Please use this identifier to cite or link to this item:
Title: What Is in a Song? Constructions of Hegemonic Masculinity by Zimbabwean Football Fans
Authors: Ncube, Lyton
Chawana, Fiona
Keywords: football
stadium songs
hegemonic masculinity
Issue Date: 2018
Publisher: Routledge
Series/Report no.: Muziki Journal of Music Research in Africa, Vol.15, Iss.1;
Abstract: Raewyn Connell defines hegemonic masculinity as the most “honoured” way of being a man, and as such all men in patriarchal societies are expected to try to meet the standards of hegemonic masculinity (Connell and Messerschmitt 2005). It can be encountered in a variety of everyday contexts, one of which is sporting events. This article explores the authors’ ethnographic encounters with hegemonic masculinities amongst football fans in Zimbabwe, particularly in the songs they sing. Utilising Connell’s concept of hegemonic masculinity, the authors argue that Zimbabwean football fandom is entangled with hegemonic masculinities. The article demonstrates a simultaneously covert and subtle, but always complex, relationship between football fandom and masculinities, specifically hegemonic masculinity. The study’s major conclusion is that hegemonic masculinity is strongly discursive and occasionally occurs even in seemingly harmless mundane banter, such as stadium songs. Despite the sometimes jovial nature of these performances, there are power undercurrents involved.
ISSN: 1812-5980
Appears in Collections:Research Papers

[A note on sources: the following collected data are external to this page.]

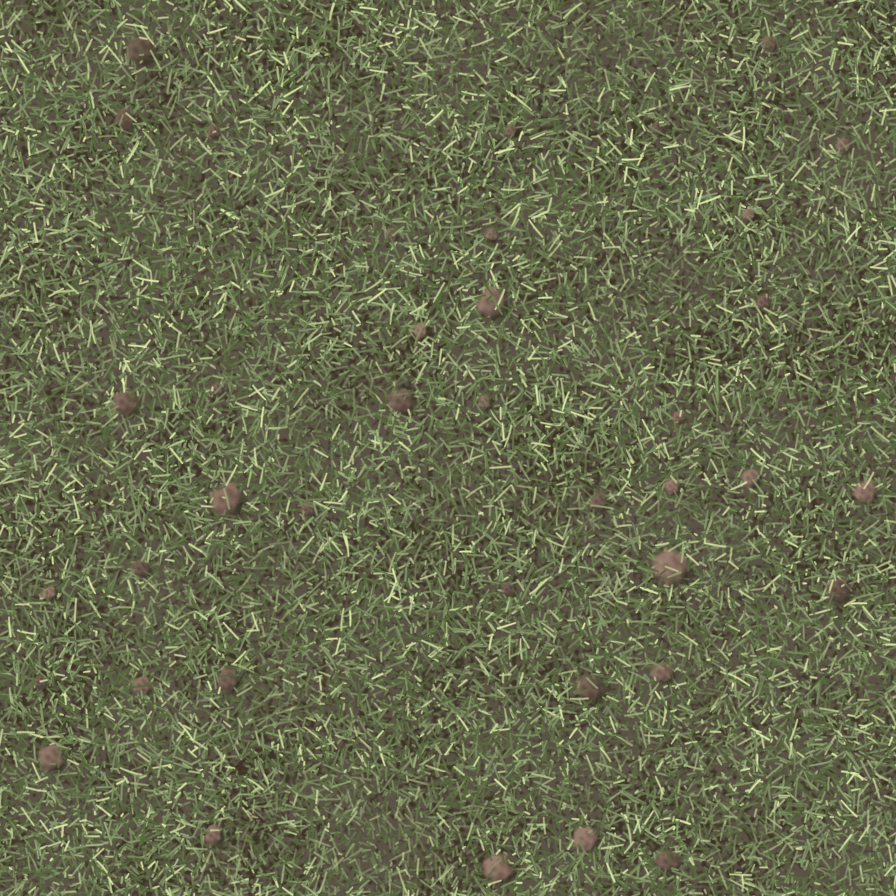
A WebGL 1 fragment shader for this texture:

```glsl
precision highp float;
// Short meadow turf seen from above: fine straight grass blades lie in all
// directions over mottled brown soil, with a few pinkish pebbles between them.
// Blades are jittered line segments in rotated grids, painted layer on layer.
uniform vec2 u_resolution;

const vec3 SOIL_DARK    = vec3(0.235, 0.205, 0.145);
const vec3 SOIL_LIGHT   = vec3(0.355, 0.33, 0.275);
const vec3 BLADE_SHADE  = vec3(0.34, 0.40, 0.24);
const vec3 BLADE_GREEN  = vec3(0.53, 0.60, 0.42);
const vec3 BLADE_GLINT  = vec3(0.90, 0.95, 0.68);
const vec3 PEBBLE_DARK  = vec3(0.34, 0.28, 0.24);
const vec3 PEBBLE_LIGHT = vec3(0.60, 0.49, 0.43);
const vec3 SHADOW       = vec3(0.19, 0.17, 0.13);

const int   LAYERS         = 6;
const int   PEBBLE_LAYER   = 5;      // blades from this layer on cover pebbles
const float BLADE_GRID     = 70.0;   // blade cells across the canvas
const float BLADE_SHORT    = 0.10;   // half lengths, in cells
const float BLADE_LONG     = 1.0;
const float BLADE_WIDTH    = 0.0023; // soft half width, in canvas units
const float BLADE_OPACITY  = 0.95;
const float PATCHINESS     = 0.55;   // how far growth thins out in places
const float PEBBLE_GRID    = 10.0;
const float PEBBLE_CHANCE  = 0.33;
const float PEBBLE_MIN     = 0.007;
const float PEBBLE_MAX     = 0.018;

vec4 hash4(vec2 p) {
  vec4 q = fract(p.xyxy * vec4(0.1031, 0.1030, 0.0973, 0.1099));
  q += dot(q, q.wzxy + 33.33);
  return fract((q.xxyz + q.yzzw) * q.zywx);
}

vec2 gradient(vec2 cell) {
  float a = 6.2832 * hash4(cell + 71.0).x;
  return vec2(cos(a), sin(a));
}

// Gradient noise, roughly -0.7 to 0.7
float noise(vec2 p) {
  vec2 i = floor(p), f = fract(p);
  vec2 u = f * f * f * (f * (f * 6.0 - 15.0) + 10.0);
  vec2 e = vec2(1.0, 0.0);
  float low  = mix(dot(gradient(i), f), dot(gradient(i + e), f - e), u.x);
  float high = mix(dot(gradient(i + e.yx), f - e.yx),
                   dot(gradient(i + 1.0), f - 1.0), u.x);
  return mix(low, high, u.y);
}

mat2 rotation(float a) {
  float c = cos(a), s = sin(a);
  return mat2(c, s, -s, c);
}

vec3 soil(vec2 uv) {
  float mottle = noise(uv * 170.0) + 0.5 * noise(uv * 60.0) + 0.5 * noise(uv * 9.0);
  return mix(SOIL_DARK, SOIL_LIGHT, smoothstep(-0.6, 0.2, mottle));
}

vec3 bladeColor(float tone) {
  vec3 green = mix(BLADE_SHADE, BLADE_GREEN, smoothstep(0.1, 0.7, tone));
  return mix(green, BLADE_GLINT, smoothstep(0.65, 1.0, tone));
}

// One layer of blades, painted over the ground colour
vec3 paintBlades(vec3 ground, vec2 uv, float layer, float lushness, float soft) {
  vec2 p = rotation(layer * 0.83) * uv * BLADE_GRID + 150.0 + layer * 37.3;
  vec2 home = floor(p);
  float toneScale = mix(0.78, 1.0, layer / float(LAYERS - 1));
  for (int y = -1; y <= 1; y++) {
    for (int x = -1; x <= 1; x++) {
      vec2 cell = home + vec2(float(x), float(y));
      vec4 r = hash4(cell + layer * 113.0);
      vec4 s = hash4(cell + layer * 59.0 + 401.0);
      float halfLength = mix(BLADE_SHORT, BLADE_LONG, r.w * r.w);
      vec2 q = rotation(6.2832 * r.z) * (p - cell - r.xy);
      q.y += (s.y - 0.5) * 0.15 * q.x * q.x;
      float beyond = max(abs(q.x) - halfLength * 0.9, 0.0);
      float dist = length(vec2(beyond, q.y)) / BLADE_GRID;
      float taper = mix(1.0, 0.8, clamp(q.x / halfLength, 0.0, 1.0));
      float cover = 1.0 - smoothstep(0.0, soft * taper, dist);
      ground = mix(ground, bladeColor(s.x * toneScale), cover * lushness);
    }
  }
  return ground;
}

// Scattered pebbles lit from the upper left, shadowed at the lower right
vec3 paintPebbles(vec3 ground, vec2 uv, float pixel) {
  vec2 p = uv * PEBBLE_GRID + 20.0;
  vec2 cell = floor(p);
  vec4 r = hash4(cell + 907.0);
  vec4 s = hash4(cell + 523.0);
  float present = step(r.w, PEBBLE_CHANCE);
  float radius = mix(PEBBLE_MIN, PEBBLE_MAX, r.z * r.z);
  vec2 q = (p - cell - mix(vec2(0.3), vec2(0.7), r.xy)) / PEBBLE_GRID / radius;
  vec2 turned = rotation(6.2832 * s.x) * q * vec2(1.0, mix(1.0, 1.35, s.y));
  float edge = length(turned) + 0.35 * noise(q * 1.3 + cell * 7.0);
  float blur = 0.18 + pixel / radius;
  float shade = 1.0 - smoothstep(0.5, 1.25, length(q - vec2(0.4, -0.35)));
  float body = 1.0 - smoothstep(1.0 - blur, 1.0 + blur, edge);
  float light = 0.5 + 0.35 * dot(q, vec2(-0.6, 0.6)) + 0.5 * noise(q * 2.0 + 31.0);
  vec3 stone = mix(PEBBLE_DARK, PEBBLE_LIGHT, clamp(light + s.z * 0.7 - 0.35, 0.0, 1.0));
  ground = mix(ground, SHADOW, 0.7 * shade * present);
  return mix(ground, stone, body * present);
}

void main() {
  float pixel = 1.0 / min(u_resolution.x, u_resolution.y);
  vec2 uv = gl_FragCoord.xy * pixel;
  float soft = max(BLADE_WIDTH, 1.1 * pixel);
  float growth = noise(uv * 8.0 + 5.0) + 0.7 * noise(uv * 22.0 + 40.0);
  float lushness = BLADE_OPACITY * clamp(0.92 + PATCHINESS * growth, 0.5, 1.0);

  vec3 color = soil(uv);
  for (int i = 0; i < LAYERS; i++) {
    if (i == PEBBLE_LAYER) color = paintPebbles(color, uv, pixel);
    color = paintBlades(color, uv, float(i), lushness, soft);
  }
  gl_FragColor = vec4(color, 1.0);
}
```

Files in This Item:
File Description SizeFormat 
lyton.pdfAbstract169.95 kBAdobe PDFThumbnail
Show full item record

Page view(s)

checked on Jul 16, 2024


checked on Jul 16, 2024

Google ScholarTM


Items in MSUIR are protected by copyright, with all rights reserved, unless otherwise indicated.